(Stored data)
######

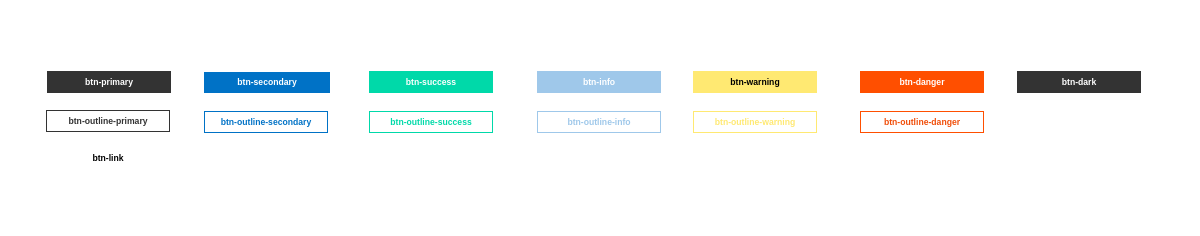
<!DOCTYPE html>
<html lang="en">
<head>
<meta charset="utf-8">
<title>Button styles</title>
<style>
:root {
  --dark: #333333;
  --blue: #0072c6;
  --green: #00d9a9;
  --sky: #9fc8ea;
  --yellow: #ffe972;
  --orange: #ff4f00;
  --orange-text: #f04e0a;
  --black: #000000;
  --white: #ffffff;
}
* { box-sizing: border-box; }
html, body { margin: 0; }
body {
  width: 1200px;
  height: 236px;
  overflow: hidden;
  background: var(--white);
  font-family: "Liberation Sans", Arial, sans-serif;
}
.button-sheet {
  display: grid;
  grid-template-columns: 158px 165px 168px 156px 167px 157px 124px;
  grid-template-rows: 22px 22px 22px;
  row-gap: 18px;
  padding: 71px 0 0 46px;
}
.btn {
  display: flex;
  align-items: center;
  justify-content: center;
  width: 124px;
  height: 22px;
  padding-bottom: 1px;
  background: var(--tone);
  color: var(--white);
  font-size: 8.65px;
  font-weight: 700;
  line-height: 10px;
  text-decoration: none;
  white-space: nowrap;
}
.outline {
  height: 22px;
  padding: 0;
  padding-bottom: 1px;
  border: 1.5px solid var(--tone);
  background: none;
  color: var(--tone);
}
.primary, .tone-dark { --tone: var(--dark); }
.secondary { --tone: var(--blue); }
.success { --tone: var(--green); }
.info { --tone: var(--sky); }
.warning { --tone: var(--yellow); }
.danger { --tone: var(--orange); }
.solid.primary { margin-left: 1px; }
.solid.secondary { width: 126px; height: 21px; margin-top: 1px; }
.solid.warning { color: var(--black); }
.outline.primary { margin-top: -1px; }
.outline.danger { color: var(--orange-text); }
.outline { grid-row: 2; }
.link { grid-row: 3; background: none; color: var(--black); margin-top: -4px; }
</style>
</head>
<body>
<main class="button-sheet">
  <a class="btn solid primary" href="#">btn-primary</a>
  <a class="btn solid secondary" href="#">btn-secondary</a>
  <a class="btn solid success" href="#">btn-success</a>
  <a class="btn solid info" href="#">btn-info</a>
  <a class="btn solid warning" href="#">btn-warning</a>
  <a class="btn solid danger" href="#">btn-danger</a>
  <a class="btn solid tone-dark" href="#">btn-dark</a>

  <a class="btn outline primary" href="#">btn-outline-primary</a>
  <a class="btn outline secondary" href="#">btn-outline-secondary</a>
  <a class="btn outline success" href="#">btn-outline-success</a>
  <a class="btn outline info" href="#">btn-outline-info</a>
  <a class="btn outline warning" href="#">btn-outline-warning</a>
  <a class="btn outline danger" href="#">btn-outline-danger</a>

  <a class="btn link" href="#">btn-link</a>
</main>
</body>
</html>
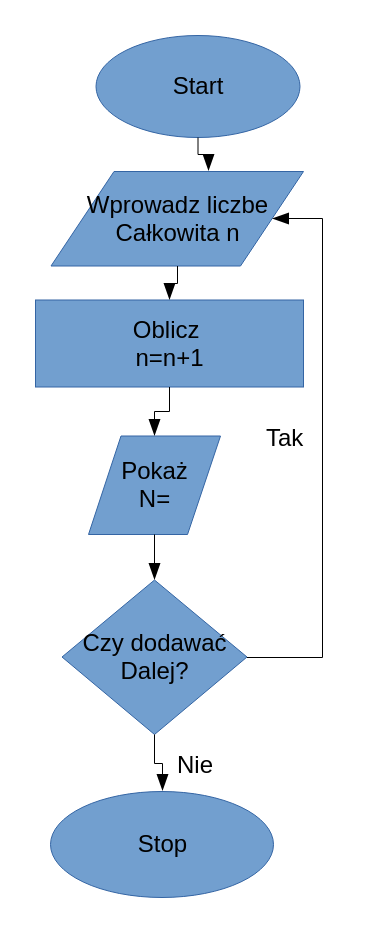
<!DOCTYPE html>
<html lang="pl">
<head>
<meta charset="utf-8">
<title>Schemat blokowy</title>
<style>
  :root {
    --paper: #ffffff;
    --fill: #729fcf;
    --outline: #3465a4;
    --ink: #000000;
  }
  * { box-sizing: border-box; margin: 0; }
  body { background: var(--paper); overflow: hidden; }
  .flowchart {
    position: relative;
    width: 367px;
    height: 933px;
    overflow: hidden;
    background: var(--paper);
    color: var(--ink);
    font: 24px/28px "Liberation Sans", Arial, sans-serif;
  }
  .shapes { position: absolute; inset: 0; display: block; }
  .nodes { fill: var(--fill); stroke: var(--outline); stroke-width: 1; }
  .connectors { fill: none; stroke: var(--ink); stroke-width: 1; }
  .arrow { fill: var(--ink); }
  .node, .branch { position: absolute; white-space: nowrap; }
  .node {
    display: flex;
    align-items: center;
    justify-content: center;
    text-align: center;
  }
  .start { left: 96px; top: 35px; width: 204px; height: 102px; }
  .input { left: 51px; top: 171px; width: 253px; height: 95px; }
  .process { left: 35px; top: 300px; width: 269px; height: 87px; }
  .output { left: 88px; top: 436px; width: 133px; height: 98px; }
  .decision { left: 62px; top: 580px; width: 185px; height: 154px; }
  .stop { left: 51px; top: 791px; width: 223px; height: 106px; }
  .yes { left: 266px; top: 424px; }
  .no { left: 177px; top: 751px; }
</style>
</head>
<body>
<main class="flowchart">
  <svg class="shapes" width="367" height="933" viewBox="0 0 367 933" aria-hidden="true">
    <defs>
      <polygon id="arrowhead" class="arrow" points="-6,-17 6,-17 0,0"/>
    </defs>
    <g class="nodes">
      <ellipse cx="198" cy="86.5" rx="102" ry="51"/>
      <polygon points="114,171.5 303.5,171.5 240.5,266 51,266"/>
      <rect x="35.5" y="300" width="268" height="87"/>
      <polygon points="121,436 220.5,436 187.5,534.5 88.5,534.5"/>
      <polygon points="154.5,580 247,657 154.5,734.5 62,657"/>
      <ellipse cx="162" cy="844.5" rx="111.5" ry="53"/>
    </g>
    <g class="connectors">
      <path d="M198 137.5V154.5H208.5V160"/>
      <path d="M177.5 266V283.5H169.5V290"/>
      <path d="M169.5 387V411.5H154.5V425"/>
      <path d="M154.5 534.5V570"/>
      <path d="M247 657.5H322.5V218.5H285"/>
      <path d="M154.5 734.5V763.5H162.5V780"/>
    </g>
    <use href="#arrowhead" x="208.5" y="171"/>
    <use href="#arrowhead" x="169.5" y="300"/>
    <use href="#arrowhead" x="154.5" y="436"/>
    <use href="#arrowhead" x="154.5" y="580"/>
    <use href="#arrowhead" transform="translate(272 218.5) rotate(90)"/>
    <use href="#arrowhead" x="162.5" y="791"/>
  </svg>

  <p class="node start">Start</p>
  <p class="node input">Wprowadz liczbe<br>Całkowita n</p>
  <p class="node process">Oblicz&nbsp;<br>n=n+1</p>
  <p class="node output">Pokaż<br>N=</p>
  <p class="node decision">Czy dodawać<br>Dalej?</p>
  <p class="node stop">Stop</p>

  <p class="branch yes">Tak</p>
  <p class="branch no">Nie</p>
</main>
</body>
</html>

######

* **EXERCISE PROMPT**:
Only the lines from the beginning of the records through the line bearing "grid-template-columns: 158px 165px" belong in the answer, copied word for word with pictures left out.

* **REPLY TO THE EXERCISE**:
<!DOCTYPE html>
<html lang="en">
<head>
<meta charset="utf-8">
<title>Button styles</title>
<style>
:root {
  --dark: #333333;
  --blue: #0072c6;
  --green: #00d9a9;
  --sky: #9fc8ea;
  --yellow: #ffe972;
  --orange: #ff4f00;
  --orange-text: #f04e0a;
  --black: #000000;
  --white: #ffffff;
}
* { box-sizing: border-box; }
html, body { margin: 0; }
body {
  width: 1200px;
  height: 236px;
  overflow: hidden;
  background: var(--white);
  font-family: "Liberation Sans", Arial, sans-serif;
}
.button-sheet {
  display: grid;
  grid-template-columns: 158px 165px 168px 156px 167px 157px 124px;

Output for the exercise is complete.